We are proud that our alfalfa hay represented rural Kentucky at the annual World Forage Analysis Superbowl during the World Dairy Expo. Our entry was amongst 336 other forage entries, and we excitedly note that our inaugural entry came from our first ever alfalfa production landing amongst the finalist with an overall placement of 12th in the commercial hay category. If you’ve never heard of the World Forage Analysis Superbowl, it is a forage contest that is held annually in…
At Elwoh Solutions, we’ve recently been asked what the #kyproud hashtag, logo, and wordmark indicates on our products and social postings. The short answer is that Kentucky Proud is an initiative and program by the Kentucky Department of Agriculture; however, the full answer really isn’t that simple. Being Kentucky Proud means more than just showcasing a fancy logo or tagline. It embodies a core component of our operation, philosophy, and mission as a company. A Proud Rural Beginning While we…
It is no secret that there are many different preservatives and additives marketed for use in dry hay and some with crossover benefits when applied to haylage/baleage; there are also various modes of action for these different additives. We aim to settle on one specific preservative to use on our alfalfa which will be packaged as dry hay and primarily marketed to the equine industry.
Sometimes the stars align, and other times, perhaps even more often, they do not. Preparing the first fields and completing a fall seeding of alfalfa proved challenging with both time and the weather choosing not to cooperate.
For our area in Kentucky, the ideal seeding time for fall season planted alfalfa is around September 1st – 15th, giving a suitable buffer with an optimal chance of having warm temperatures for germination, emergence, and ultimately crown development.
As the year comes to a close, Elwoh Solutions is working hard to prepare a new farm for high-quality alfalfa hay production. The hay will be ready to harvest during the 2019 season, which will hopefully serve as the beginning of a hay enterprise.
Through many weeks of research and discussions with forage specialists and our local extension agent at the University of Kentucky, it has been decided to move forward with the preparatory steps to establish alfalfa, with the end goal of producing small square bales of alfalfa hay for the equestrian and dairy cattle markets.

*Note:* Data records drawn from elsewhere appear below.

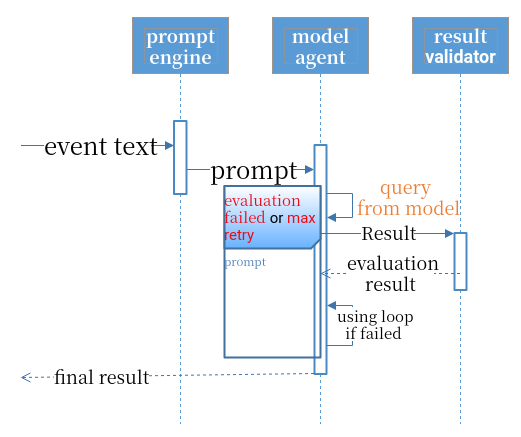
<!DOCTYPE html>
<html lang="en">
<head>
<meta charset="utf-8">
<title>Prompt engine sequence diagram</title>
<style>
:root {
  --paper: #fff;
  --ink: #000;
  --node: #5b9bd5;
  --node-edge: #a0938a;
  --line: #41719c;
  --message: #3e76ac;
  --orange: #ed7d31;
  --red: #f00a14;
  --serif: "Noto Serif CJK SC", "Noto Serif CJK JP", "Noto Serif", serif;
  --sans: Roboto, "Liberation Sans", sans-serif;
}
* { box-sizing: border-box; }
html, body { margin: 0; overflow: hidden; background: var(--paper); }
.diagram {
  position: relative;
  width: 521px;
  height: 437px;
  overflow: hidden;
  background: var(--paper);
  color: var(--ink);
  font: 18px/21px var(--serif);
}
.connectors { position: absolute; inset: 0; display: block; }
.participants {
  position: absolute;
  left: 132px;
  top: 17px;
  display: flex;
  gap: 43px;
}
.participant {
  width: 97px;
  height: 57px;
  display: flex;
  align-items: center;
  justify-content: center;
  background: var(--node);
  border: 1px solid var(--node-edge);
  color: var(--paper);
  font-weight: 700;
  text-align: center;
}
.participant span {
  width: 74px;
  height: 36px;
  display: flex;
  flex-direction: column;
  align-items: center;
  justify-content: center;
  border: 1px solid #8a959d;
  white-space: nowrap;
}
.sans { font-family: var(--sans); }
.label {
  position: absolute;
  margin: 0;
  text-align: center;
  white-space: nowrap;
  background: var(--paper);
}
.large { font-size: 24px; line-height: 30px; }
.small { font-size: 15px; line-height: 17px; }
.event { left: 44px; top: 130px; width: 107px; }
.prompt { left: 210px; top: 154px; width: 82px; }
.query { left: 357px; top: 176px; width: 97px; color: var(--orange); }
.result { left: 361px; top: 222px; width: 53px; }
.evaluation { left: 347px; top: 252px; width: 87px; }
.loop { left: 337px; top: 307px; width: 73px; }
.final { left: 54px; top: 366px; width: 91px; }
.guard, .fragment-note { position: absolute; left: 224px; margin: 0; white-space: nowrap; }
.guard { top: 192px; font-size: 15px; line-height: 16.5px; color: var(--red); }
.guard .plain { color: var(--ink); }
.fragment-note { top: 254px; font-size: 11.5px; line-height: 14px; color: #4a80b8; }
</style>
</head>
<body>
<main class="diagram">
  <svg class="connectors" width="521" height="437" viewBox="0 0 521 437" aria-hidden="true">
    <defs>
      <linearGradient id="fragment-fill" x1="0" y1="0" x2="0" y2="1">
        <stop offset="0" stop-color="#fff"/>
        <stop offset="1" stop-color="#68b2ff"/>
      </linearGradient>
      <path id="arrow-right" d="M0 0L-9 -4.5V4.5Z"/>
      <path id="arrow-left" d="M0 0L9 -4.5V4.5Z"/>
      <path id="open-arrow" d="M9 -4.5L0 0L9 4.5"/>
    </defs>
    <g class="lifelines" stroke="#5b9bd5" stroke-dasharray="3 3">
      <line x1="180.5" y1="74" x2="180.5" y2="424"/>
      <line x1="320.5" y1="74" x2="320.5" y2="424"/>
      <line x1="460.5" y1="74" x2="460.5" y2="424"/>
    </g>
    <g class="activations" fill="#fff" stroke="#4a8ac4" stroke-width="2" stroke-linejoin="round">
      <rect x="174" y="121" width="12.5" height="73"/>
      <rect x="314.5" y="145" width="12" height="229"/>
      <rect x="454.5" y="233" width="12" height="57"/>
    </g>
    <g class="messages" fill="none" stroke="#3e76ac">
      <path d="M21 145.5H168M187 169.5H308M321 233.5H448"/>
      <path d="M327 193.5H352.5V217.5H334M327 345.5H352.5V305.5H334"/>
      <path d="M460 273.5H321M314 373.5L21 377.5" stroke-dasharray="3 3"/>
      <use href="#open-arrow" x="321.5" y="273.5"/>
      <use href="#open-arrow" x="21.5" y="377.5"/>
    </g>
    <g class="arrowheads" fill="#3e76ac">
      <use href="#arrow-right" x="174" y="145.5"/>
      <use href="#arrow-right" x="314" y="169.5"/>
      <use href="#arrow-right" x="454" y="233.5"/>
      <use href="#arrow-left" x="327" y="217.5"/>
      <use href="#arrow-left" x="327" y="305.5"/>
    </g>
    <g class="loop-fragment" stroke="#41719c" stroke-width="2" stroke-linejoin="round">
      <rect x="224.5" y="186" width="96" height="171.5" fill="none"/>
      <polygon points="224.5,186 320.5,186 320.5,239 311,248.5 224.5,248.5" fill="url(#fragment-fill)"/>
    </g>
  </svg>

  <header class="participants">
    <div class="participant"><span><b>prompt</b><b>engine</b></span></div>
    <div class="participant"><span><b>model</b><b>agent</b></span></div>
    <div class="participant"><span><b>result</b><b class="sans">validator</b></span></div>
  </header>

  <p class="label large event">event text</p>
  <p class="label large prompt">prompt</p>
  <p class="label query">query<br>from model</p>
  <p class="label result">Result</p>
  <p class="label evaluation">evaluation<br>result</p>
  <p class="label small loop">using loop<br>if failed</p>
  <p class="label final">final result</p>

  <p class="guard">evaluation<br>failed <span class="sans"><span class="plain">or</span> max<br>retry</span></p>
  <p class="fragment-note">prompt</p>
</main>
</body>
</html>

Most everyone is familiar with the topic of mowing, as they actively mow or have some property that is contract mowed — all for various reasons, whether it be purely cosmetic, obtaining hay as feed for livestock, or part of an established maintenance plan such as controlling the growth of particular species of weeds; however, not everyone is familiar with the implications affecting the wildlife habitat during mowing operations.
There are, however, special considerations surrounding wildlife and their habitat as it relates to mowing techniques; be mindful of these during mowing operations, even if you’re not bound to a conservation program contract.
One of the most important considerations is to be aware that mowing high overgrowth during the spring and summer months could disrupt active nesting of wildlife.
As a part of the changes to Elwoh Solutions in 2017, specifically to the point of diversifying service offerings to include physical property services, the introduction of large scale capable tractor bush hogging and finish mowing is now being offered.
The initial extent of the operation is of course not the largest out there, but it should be sufficient to adequately target any small, medium, or large scale mowing needs in the service area.